loans or credit card debt, make sure you're making at least the minimum
payments on time every month. If you can, try to pay more than the minimum to
reduce the amount of interest you'll pay over time. If you're struggling with
debt, consider talking to a financial advisor or credit counselor who can help
you come up with a plan to pay it off. And pay cash as often as possible instead of using your debit or credit cards.
#3 - START SAVING
Another important aspect of money management in your 20s is saving for the future. Even if retirement seems far away, it's never too early to start saving. Consider contributing to a 401(k) or IRA if your employer offers one, and try to save a portion of each paycheck.
You should also build an emergency fund that can cover at least three to six months' worth of expenses in case of a job loss or unexpected expenses.
#4 - PRACTICE MINDFUL SPENDING
When it comes to spending, try to be mindful of where your money is going. It's easy to get caught up in the latest trends or social events, but it's important to prioritize your financial goals. Ask yourself if a purchase is something you really need, or if it's just something you want at the moment. Try to focus on experiences rather than material possessions, as they tend to bring more long-term happiness.
#5 - TALK TO A TRUSTED ADVISOR
Finally, don't be afraid to ask for help or advice when it comes to money management. Your parents, friends, or financial wellness coaches (like me) can offer valuable insights and tips to help you navigate this phase of your life.
In conclusion, money management in your 20s can be a challenge, but with some discipline and focus, you can set yourself up for financial success. Remember to create a budget, control your debt, save for the future, be mindful of your spending, and seek advice when needed. You can do it!
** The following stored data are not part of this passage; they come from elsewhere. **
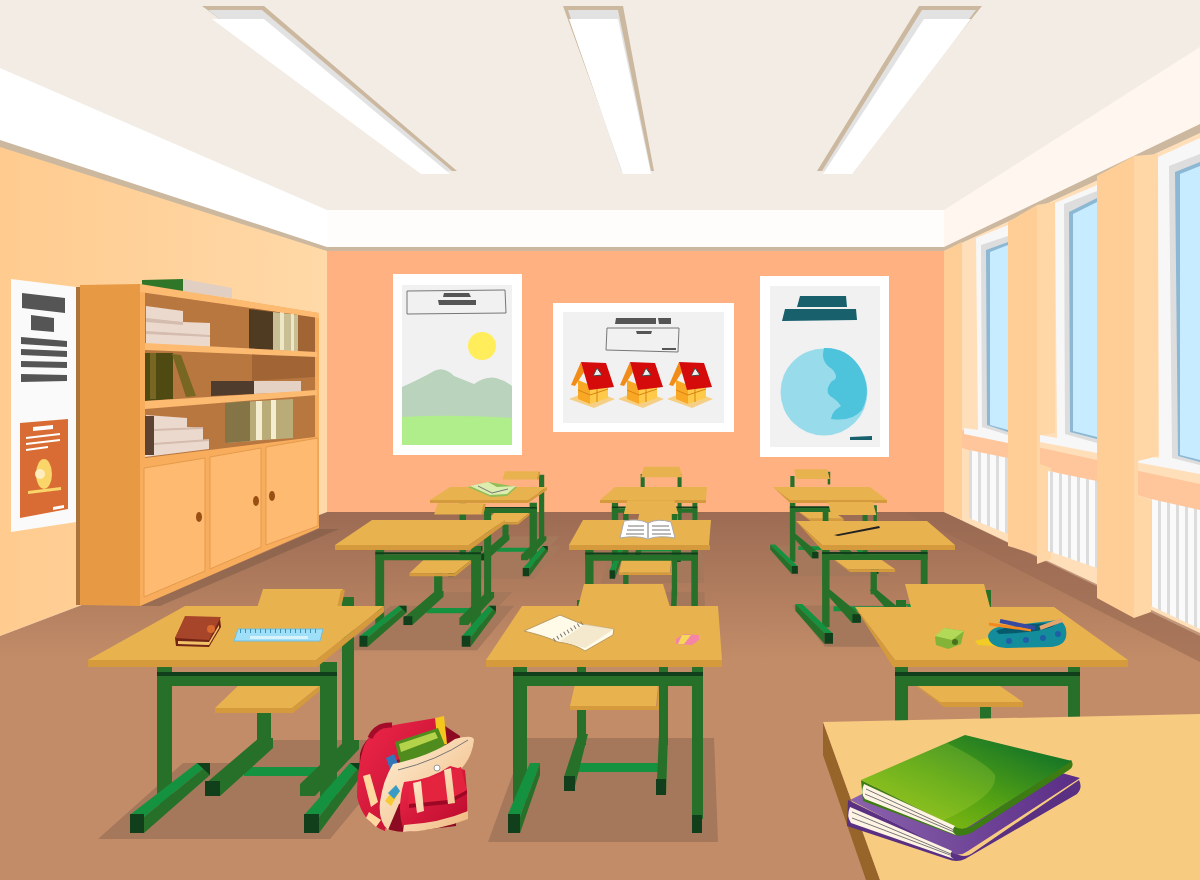
<!DOCTYPE html>
<html lang="en">
<head>
<meta charset="utf-8">
<title>Classroom</title>
<style>
:root{--ceiling:#f2ece5;--tan:#cbb89f;--wall:#ffb182;--peach:#ffce96;--pale:#ffdfba;--floor:#c28c68;--shade:#a5775b;--wood:#e8b24e;--edge:#d49a3c;--green:#26702a;--leaf:#15923f;--dark:#123f1b;--case:#f8ad5c;--ink:#555;--glass:#c8ecff}
html,body{margin:0;height:100%;overflow:hidden}
svg{display:block;width:1200px;height:880px}
.white{fill:#fff}.tan{fill:var(--tan)}.wall{fill:var(--wall)}.peach{fill:var(--peach)}.pale{fill:var(--pale)}
.shade{fill:var(--shade)}.wood{fill:var(--wood)}.edge{fill:var(--edge)}.green{fill:var(--green)}.leaf{fill:var(--leaf)}.dark{fill:var(--dark)}
.case{fill:var(--case)}.ink{fill:var(--ink)}.glass{fill:var(--glass)}.paper{fill:#f1f1f1}.teal{fill:#17606c}
.line{fill:none;stroke:#777}
</style>
</head>
<body>
<svg viewBox="0 0 1200 880" role="img" aria-label="Empty classroom with desks, a bookcase, posters and school supplies">
<defs>
<linearGradient id="floorTone" x2="0" y2="1"><stop stop-color="#9c6b53"/><stop offset=".4" stop-color="#c28c68"/></linearGradient>
<linearGradient id="leftTone"><stop stop-color="#ffcb8f"/><stop offset="1" stop-color="#ffd9a8"/></linearGradient>
<linearGradient id="coverGreen" x1="0" y1="1" x2="1" y2="0"><stop stop-color="#9cc613"/><stop offset=".45" stop-color="#56a313"/><stop offset="1" stop-color="#00662d"/></linearGradient>
<linearGradient id="coverPurple"><stop stop-color="#8a62ad"/><stop offset="1" stop-color="#5a2d86"/></linearGradient>
<linearGradient id="bagRed" x2="1" y2="1"><stop stop-color="#f0284a"/><stop offset="1" stop-color="#b80a2c"/></linearGradient>
<linearGradient id="skin" x2="1" y2="1"><stop stop-color="#fff0d6"/><stop offset="1" stop-color="#efb67d"/></linearGradient>
<pattern id="ribs" width="9" height="20" patternUnits="userSpaceOnUse"><path fill="#fafafa" d="M0 0h9v20H0z"/><path fill="#dcdcdc" d="M6 0h3v20H6z"/></pattern>

<g id="frameLeft">
<path class="shade" d="M98 839l85-76h210l-63 76zM205 797l65-57h120l-55 57z"/>
<path class="green" d="M257 708h14v38h-14zM342 597h12v150h-12z"/>
<path class="leaf" d="M244 767h92v9h-92z"/>
<path class="green" d="M205 784l54-46h14v10l-53 48h-15zM300 784l46-44h13v9l-44 47h-15z"/>
<path class="dark" d="M205 781h15v15h-15z"/>
<path class="wood" d="M263 589h80l-5 19h-81zM240 684h82l-30 24h-77z"/><path class="edge" d="M215 708h77l30-24v5l-29 24h-78zM341 590l4 0-4 18h-4z"/>
<path class="green" d="M157 664h15v140h-15zM320 662h17v142h-17z"/><path class="dark" d="M157 672h180v4H157z"/><path class="green" d="M157 676h180v10H157z"/>
<path class="leaf" d="M131 814l66-51h13l-66 54z"/><path class="green" d="M144 817l66-54v12l-66 58z"/>
<path class="leaf" d="M305 814l45-51h12l-43 54z"/><path class="green" d="M319 817l43-54v12l-43 58z"/>
<path class="dark" d="M130 814h14v19h-14zM304 814h15v19h-15zM197 763h13v12zM350 763h12v10z"/>
</g>
<g id="frameCenter">
<path class="shade" d="M488 842l38-104h188l4 104z"/>
<path class="green" d="M577 600h9v145h-9zM659 600h9v145h-9z"/><path class="leaf" d="M574 763h87v9h-87z"/>
<path class="green" d="M564 777l14-43h10l-14 56h-10zM657 780l2-46h9l-2 61h-9z"/><path class="dark" d="M564 776h11v15h-11zM656 779h10v16h-10z"/>
<path class="wood" d="M584 584h79l7 23h-92zM575 684h83l-2 22h-86z"/><path class="edge" d="M570 706h87l2-22v26h-89z"/>
<path class="green" d="M513 664h14v140h-14zM692 664h11v155h-11z"/><path class="dark" d="M513 672h190v4H513z"/><path class="green" d="M513 676h190v10H513z"/>
<path class="leaf" d="M508 814l22-51h10l-20 54z"/><path class="green" d="M520 817l20-54v12l-20 58z"/>
<path class="dark" d="M508 814h12v19h-12zM692 815h10v18h-10z"/>
</g>
<g id="frameRight">
<path class="shade" d="M900 838l-58-72h220l70 72z"/>
<path class="green" d="M985 590h6v30h-6zM980 700h11v46h-11zM896 600h10v130h-10z"/><path class="leaf" d="M915 767h92v9h-92z"/>
<path class="green" d="M896 738h13l53 44v14h-15zM978 738h13l53 44v14h-15z"/><path class="dark" d="M948 781h15v15h-15z"/>
<path class="wood" d="M905 584h79l6 23h-79zM912 682h82l29 20h-83z"/><path class="edge" d="M940 702h83v5h-79l-34-25z"/>
<path class="green" d="M895 664h13v140h-13zM1068 664h12v140h-12z"/><path class="dark" d="M895 672h185v4H895z"/><path class="green" d="M895 676h185v10H895z"/>
<path class="leaf" d="M848 763h12l53 51h-14z"/><path class="green" d="M848 763l51 51v19l-51-58z"/>
<path class="leaf" d="M1040 763h12l53 51h-14z"/><path class="dark" d="M899 814h15v19h-15zM1091 814h15v19h-15z"/>
</g>
<g id="house">
<path fill="#f6cf86" d="M-24 39l22-9 24 9-21 9z"/><path fill="#f9a825" d="M-15 20l12 5v19l-12-5z"/><path fill="#ffc94a" d="M-3 25l18-4v17l-18 6z"/>
<path stroke="#d98312" fill="none" d="M-15 30l12 5 18-6M4 24v18"/><path fill="#f28c18" d="M-12 2l-10 23 4 1 9-14 5 14z"/><path fill="#d50a0a" d="M-12 2l25 1 8 24-25 3z"/><path fill="#eee" stroke="#444" d="M0 16l4-8 5 7z"/>
</g>
</defs>

<g id="room">
<path fill="var(--ceiling)" d="M0 0h1200v60L944 212H327L0 75z"/>
<path class="white" d="M0 68l327 142v39L0 141z"/><path fill="#fffdfb" d="M327 210h617v40H327z"/><path fill="#fff6f0" d="M944 210l256-163v78L944 250z"/>
<path fill="url(#leftTone)" d="M0 146l327 104v262L0 636z"/><path class="wall" d="M327 250h617v262H327z"/><path class="pale" d="M944 250l256-120v530L944 512z"/>
<path class="tan" d="M0 140l327 107h617l256-123v9L944 251H327L0 147z"/>
<path fill="url(#floorTone)" d="M0 636l327-124h617l256 124v244H0z"/>
<path fill="#9a6a53" opacity=".6" d="M905 512h39l256 121v29z"/>
</g>

<g id="ceiling-lights">
<path class="tan" d="M202 6h62l193 165h-32zM563 6h60l31 165h-31zM919 6h63L849 171h-32z"/>
<path fill="#e2e2e2" d="M208 10h54l190 161h-33zM568 10h50l33 161h-30zM922 10h54L850 171h-28z"/>
<path class="white" d="M212 19h52l186 155h-29zM569 19h49l33 155h-28zM924 19h47L852 174h-29z"/>
</g>

<g id="window-wall">
<path class="peach" d="M944 251l18-9v278l-18-8z"/>
<path class="wall" opacity=".55" d="M962 430l46 12v20l-46-14zM1037 447l60 13v25l-60-18zM1134 470l66 14v30l-66-20z"/>
<path fill="#f7f7f7" d="M976 238l32-13v218l-44-9v-6l14 2zM1055 203l42-18v268l-57-11v-7l17 3zM1158 157l42-19v336l-65-12v-8l24 4z"/>
<path fill="#ddd" d="M981 245l27-9v199l-26-8zM1064 204l33-13v252l-32-9zM1169 166l31-12v311l-28-7z"/>
<path fill="#8cb8d4" d="M986 250l22-8v190l-21-7zM1069 212l28-14v241l-27-7zM1175 172l25-10v300l-22-6z"/>
<path class="glass" d="M990 252l18-7v185l-18-5zM1073 214l24-12v235l-24-6zM1180 174l20-8v294l-20-5z"/>
<path class="peach" d="M1008 222l29-17v350l-29-9zM1097 176l37-20v462l-37-20z"/><path fill="#ffd6a5" d="M1037 205l18-3v231l-15 2v29l11 4v91l-14 5zM1134 156l24-2v302l-20 5v34l13 6v111l-17 6z"/>
<path fill="url(#ribs)" d="M969 450l39 8v76l-39-16zM1048 471l49 10v87l-49-17zM1151 499l49 11v119l-49-23z"/>
</g>

<g id="notice-board">
<path fill="#fafafa" d="M11 279l65 8v235l-65 10z"/>
<path class="ink" d="M22 293l43 5v15l-43-5zM31 315l23 3v14l-23-2zM21 337l46 4v6l-46-3zM21 349l46 2v6l-46-2zM21 361l46 1v6l-46-1zM21 374l46 1v6l-46 1z"/>
<path fill="#d96c34" d="M20 423l48-4v90l-48 9z"/><path class="white" d="M33 427l20-2v4l-20 2zM26 437l34-4v2l-34 4zM26 443l34-4v2l-34 4zM26 449l22-3v2l-22 3zM53 507l11-2v3l-11 2z"/>
<ellipse cx="44" cy="474" rx="8" ry="15" fill="#f9d56a"/><circle cx="40" cy="474" r="5" fill="#ffedbd"/><path fill="#f9d56a" d="M28 491l33-4v3l-33 4z"/>
</g>

<g id="bookcase">
<path fill="#6e5140" opacity=".4" d="M140 606l179-77h20l-179 77z"/><path fill="#ac733a" d="M76 287h6v318h-6z"/><path fill="#e79a43" d="M80 285l60-1v322l-60-1z"/><path class="case" d="M140 284l179 29v215l-179 78z"/>
<path fill="#b97740" d="M145 292l170 25v120l-170 21z"/><path fill="#a06435" d="M252 308l63 9v60l-63 4z"/>
<path fill="#2f7628" d="M142 280l41-1v13l-41-6z"/><path fill="#e0cfc2" d="M183 279l49 9v10l-49-6z"/>
<path fill="#ecd9cd" d="M146 306l37 5v11l27 1v24l-64-3z"/><path fill="#d4bcae" d="M146 318l37 4v3l-37-3zM146 331l64 4v2l-64-3z"/>
<path fill="#4e3b22" d="M249 309l24 3v38l-24-1z"/><path fill="#cabf94" d="M273 312l25 3v37l-25-2z"/><path fill="#eee7c5" d="M280 312h4v38h-4zM291 314h3v37h-3z"/>
<path fill="#4e4a12" d="M145 353h28v46l-28 2z"/><path fill="#786623" d="M150 353h6v46h-6zM172 354l9 1 15 41-10 1z"/>
<path fill="#503c2c" d="M211 381h43v13l-43 2z"/><path fill="#e6d2c4" d="M254 381h47v11l-47 2z"/>
<path fill="#ecd9cd" d="M146 415l41 3v9l16 1v12h6v9l-64 8z"/><path fill="#5e4232" d="M145 416h9v39h-9z"/><path fill="#d4bcae" d="M154 429l49-2v2l-49 2zM154 443l55-4v2l-55 4z"/>
<path fill="#b9ac79" d="M225 403l68-4v39l-68 5z"/><path fill="#857445" d="M225 403l25-2v40l-25 2z"/><path fill="#f4edd0" d="M256 401h6v39h-6zM271 400h5v39h-5z"/>
<path fill="#fdbb72" d="M145 343l172 9v5l-172-7zM145 401l172-11v5l-172 14zM140 284l179 29v5l-179-26z"/>
<g fill="#fdba70" stroke="#e59a4c"><path d="M144 468l61-10v113l-61 26zM210 457l51-9v99l-51 22zM266 447l52-9v88l-52 19z"/></g>
<g fill="#9a5013"><ellipse cx="199" cy="517" rx="3" ry="5"/><ellipse cx="256" cy="501" rx="3" ry="5"/><ellipse cx="272" cy="496" rx="3" ry="5"/></g>
</g>

<g id="poster-landscape">
<path class="white" d="M393 274h129v181H393z"/><path class="paper" d="M402 285h110v160H402z"/><path class="line" d="M407 291l98-1 1 23-99 1z"/><path class="ink" d="M444 293h25l2 4h-28zM438 300h38v5h-37z"/>
<circle cx="482" cy="346" r="14" fill="#ffed5c"/><path fill="#bad3bc" d="M402 387q20-9 32-16 10-5 20 5l20 8q12-8 22-6 8 2 16 8v34H402z"/><path fill="#b0ee8c" d="M402 417q50-3 110 1v27H402z"/>
</g>
<g id="poster-houses">
<path class="white" d="M553 303h181v129H553z"/><path class="paper" d="M563 312h161v111H563z"/><path class="ink" d="M616 318h40v6h-41zM658 318h13v6h-12zM636 331h16l-1 3h-14zM662 348h14v2h-14z"/><path class="line" d="M607 328h72l-1 24-72-2z"/>
<use href="#house" x="593" y="360"/><use href="#house" x="642" y="360"/><use href="#house" x="691" y="360"/>
</g>
<g id="poster-globe">
<path class="white" d="M760 276h129v181H760z"/><path class="paper" d="M770 286h110v161H770z"/><path class="teal" d="M800 296h46l1 11h-50zM785 309h71l1 11-75 1zM850 437l22-1v4h-22z"/>
<circle cx="824" cy="392" r="43.5" fill="#98dcec"/><path fill="#4dc3dc" d="M824 348q22-1 35 18 14 23 3 44-10 12-31 9 1-8 10-13-4-6-11-10-6-6 2-15 8-3 0-12-12-7-8-21z"/>
</g>

<g id="back-row">
<use href="#frameLeft" transform="translate(392 218) scale(.43)"/><use href="#frameCenter" transform="translate(381 204) scale(.45)"/><use href="#frameRight" transform="translate(414 224) scale(.42)"/>
<path class="wood" d="M450 487h97l-19 13h-98zM615 487h92l-1 13H600zM773 487h97l17 13h-97z"/><path class="edge" d="M430 500h98l19-13v3l-19 13h-98zM600 500h106v3H600zM773 487l17 13h97v3h-97z"/>
<path fill="#8fbd56" d="M468 487l20-5 29 5-10 9-16 1z"/><path fill="#dcedad" d="M470 486l18-4 9 5 19-1-9 8-17 1z"/><path class="line" stroke="#8a5" d="M478 486l14 7 16-4"/>
</g>
<g id="middle-row">
<use href="#frameLeft" transform="translate(283 157) scale(.588)"/><use href="#frameCenter" transform="translate(281 154) scale(.593)"/><use href="#frameRight" transform="translate(312 169) scale(.57)"/>
<path class="wood" d="M372 520h133l-36 25H335zM583 520h128l-2 25H569zM796 521h131l28 24H822z"/><path class="edge" d="M335 545h134l36-25v4l-35 26H335zM569 545h141v5H569zM796 521l26 24h133v5H822z"/>
<path class="white" stroke="#aaa" d="M624 521q14-3 24 2 10-5 23-1l4 16q-16-3-27 1-12-4-28-1z"/><path class="line" d="M648 523v15M628 526h16M627 530h17M626 534h18M652 526h17M652 530h18M652 534h19"/><path d="M834 535l45-9 1 2-42 8z" fill="#222"/>
</g>
<g id="front-row">
<use href="#frameLeft"/><use href="#frameCenter"/><use href="#frameRight"/>
<path class="wood" d="M185 606h199l-68 54H88zM522 606h196l4 54H486zM855 607h199l74 53H895z"/><path class="edge" d="M88 660h228l68-54v6l-67 55H88zM486 660h236v7H486zM855 607l40 53h233v7H893z"/>
</g>

<g id="desk-supplies">
<path fill="#742414" d="M175 638l10-20 35 1 1 8-12 20-33-1z"/><path fill="#a6452a" d="M175 638l10-22 36 1-12 23z"/><path fill="#f1c46c" d="M178 641l31 1 10-17v3l-10 17-31-1z"/><circle cx="211" cy="629" r="4" fill="#d9692c"/>
<path fill="#9fdff7" stroke="#6ebfe0" d="M238 629h85l-3 12h-86z"/><path stroke="#3c96bb" stroke-width="4" stroke-dasharray="1 4" d="M240 631h80"/><path class="white" opacity=".6" d="M250 636h58v3h-58z"/>
<path fill="#fffbe8" stroke="#b99a62" d="M524 631l36-16 22 9 32 5-1 6-28 16q-10-7-27-9-13-6-34-11z"/><path fill="#efe2c0" d="M560 641l25-17 29 5-29 19z" opacity=".7"/><path fill="none" stroke="#777" stroke-width="4" stroke-dasharray="1 3" d="M554 640l28-17"/>
<path fill="#f585a7" d="M676 639l8-5 15 1v5l-7 5-16-1z"/><path fill="#f5d858" d="M682 635l9 0-7 9-6 0z"/>
<path fill="#83b437" d="M935 637l9-9 20 3-3 13-13 5-12-4z"/><path fill="#b3d958" d="M935 636l9-8 20 3-12 9z"/><circle cx="955" cy="642" r="3" fill="#47711c"/>
<path fill="#f2cc25" d="M975 641l20-5v10l-17-1z"/><path fill="#138d9b" d="M988 636q2-10 20-10l50-6q10 3 8 17-2 9-16 10l-44 1q-17-1-18-12z"/><path fill="#075a6c" d="M996 631q18-8 61-8-6 9-58 11z"/><path fill="none" stroke="#f48922" stroke-width="3" d="M989 624l42 6"/><path fill="none" stroke="#3849a2" stroke-width="4" d="M1000 621l35 7"/><path fill="none" stroke="#e3a56d" stroke-width="4" d="M1040 628l22-8"/><g fill="#1f5fa6"><circle cx="1009" cy="641" r="3"/><circle cx="1026" cy="640" r="3"/><circle cx="1043" cy="638" r="3"/><circle cx="1058" cy="634" r="3"/></g>
</g>

<g id="backpack">
<path fill="#8d0a23" d="M360 754q4-18 26-26l50-8 24 16-4 90-50 6q-34 0-48-34z"/>
<path fill="url(#bagRed)" d="M364 746q8-18 36-22l42-7 5 22-52 22-10 70q-22-8-28-34 0-30 7-51z"/>
<path fill="none" stroke="#a40c2a" stroke-width="5" d="M370 738q6-14 22-13"/>
<path fill="#f5c61e" d="M435 718l9-2 3 28-9 2z"/><path fill="#4f8c1d" d="M395 742l43-14 8 20-45 18z"/><path fill="#b5d34a" d="M399 744l36-12 3 6-37 14z"/><path fill="#3276b8" d="M386 758l8-4 6 14-9 4z"/>
<path fill="url(#skin)" d="M393 764q38-8 62-25 18-5 19 1-2 18-14 30l-32 16-29 18-11 26q-10-9-8-28 3-22 13-38z"/>
<path fill="url(#bagRed)" d="M404 782q26-2 46-16l15 4q3 28 2 48-28 12-63 13-8-22 0-49z"/><path fill="#e4233f" d="M409 785l52-18 6 24-20 10-39 4z"/><path fill="#9c0824" d="M409 804l39-4 19-10v4l-19 10-39 4z"/>
<path fill="url(#skin)" d="M413 783l8-2 3 30-7 2zM444 770l7-2 4 35-7 1zM404 825q36-2 64-14v8q-30 12-65 13z"/><path fill="#ffd8a0" d="M363 776l7-2 8 28-7 5zM369 812l12 8-5 7-10-9z"/>
<path fill="#f6ca35" d="M385 801l10-14 5 4-9 15z"/><path fill="#3a9bc6" d="M388 793l8-8 4 6-6 8z"/><circle cx="437" cy="768" r="3" fill="#fff" stroke="#999"/><path class="line" stroke="#c97c50" d="M398 770q38-9 70-30"/>
</g>

<g id="teacher-desk">
<path fill="#97642a" d="M823 722l57 158h-14l-43-125z"/><path fill="#f8cc80" d="M823 722l377-8v166H880z"/>
<path fill="#593082" d="M848 800l106 52q10 8 20 0l105-72q4 8-2 14l-112 65q-8 4-18 0L847 826z"/><path fill="url(#coverPurple)" d="M850 800l110-55 120 33-112 73q-8 6-16 2z"/><path fill="#fff4e3" d="M850 807l102 44q-4 5 2 8l-103-36q-5-7-1-16z"/><path class="line" stroke="#d6bfa6" d="M852 812l99 42M852 818l98 37"/>
<path fill="#3c7c12" d="M861 780l91 45q10 6 20 1l99-66q4 6-2 10l-98 63q-8 4-17 2l-91-34z"/><path fill="url(#coverGreen)" d="M861 780l104-45 107 26-102 65q-7 5-15 1z"/><path fill="#fff4e3" d="M864 784l91 42q-5 5 1 9l-91-36q-5-6-1-15z"/><path class="line" stroke="#d6bfa6" d="M866 789l88 41M865 794l89 38"/>
<path fill="#d5ee4e" opacity=".18" d="M861 780l86-37q40 20 48 32 4 20-53 46z"/>
</g>
</svg>
</body>
</html>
Kat Sanford, aka “The Abundance Alchemist” is a financial wellness coach for women entrepreneurs and their families. As a Ramsey Solutions Master Financial Coach, she is passionate about helping people feel empowered when dealing with money so they can achieve the financial freedom that allows them to live a purpose-filled, prosperous life.
Kat has been published in the Bay Area Houston Magazine. is a FemCity contributor, and speaks on money mindset, budgeting, debt reduction, and heart-centered leadership.
To connect with Kat, you can find her via @thekatsanford on major social media channels.
Please note: This information is not presented by an accountant, attorney, or financial advisor and is for educational and informational purposes only. The content is not intended to be a substitute for professional accounting, financial, legal, or tax advice.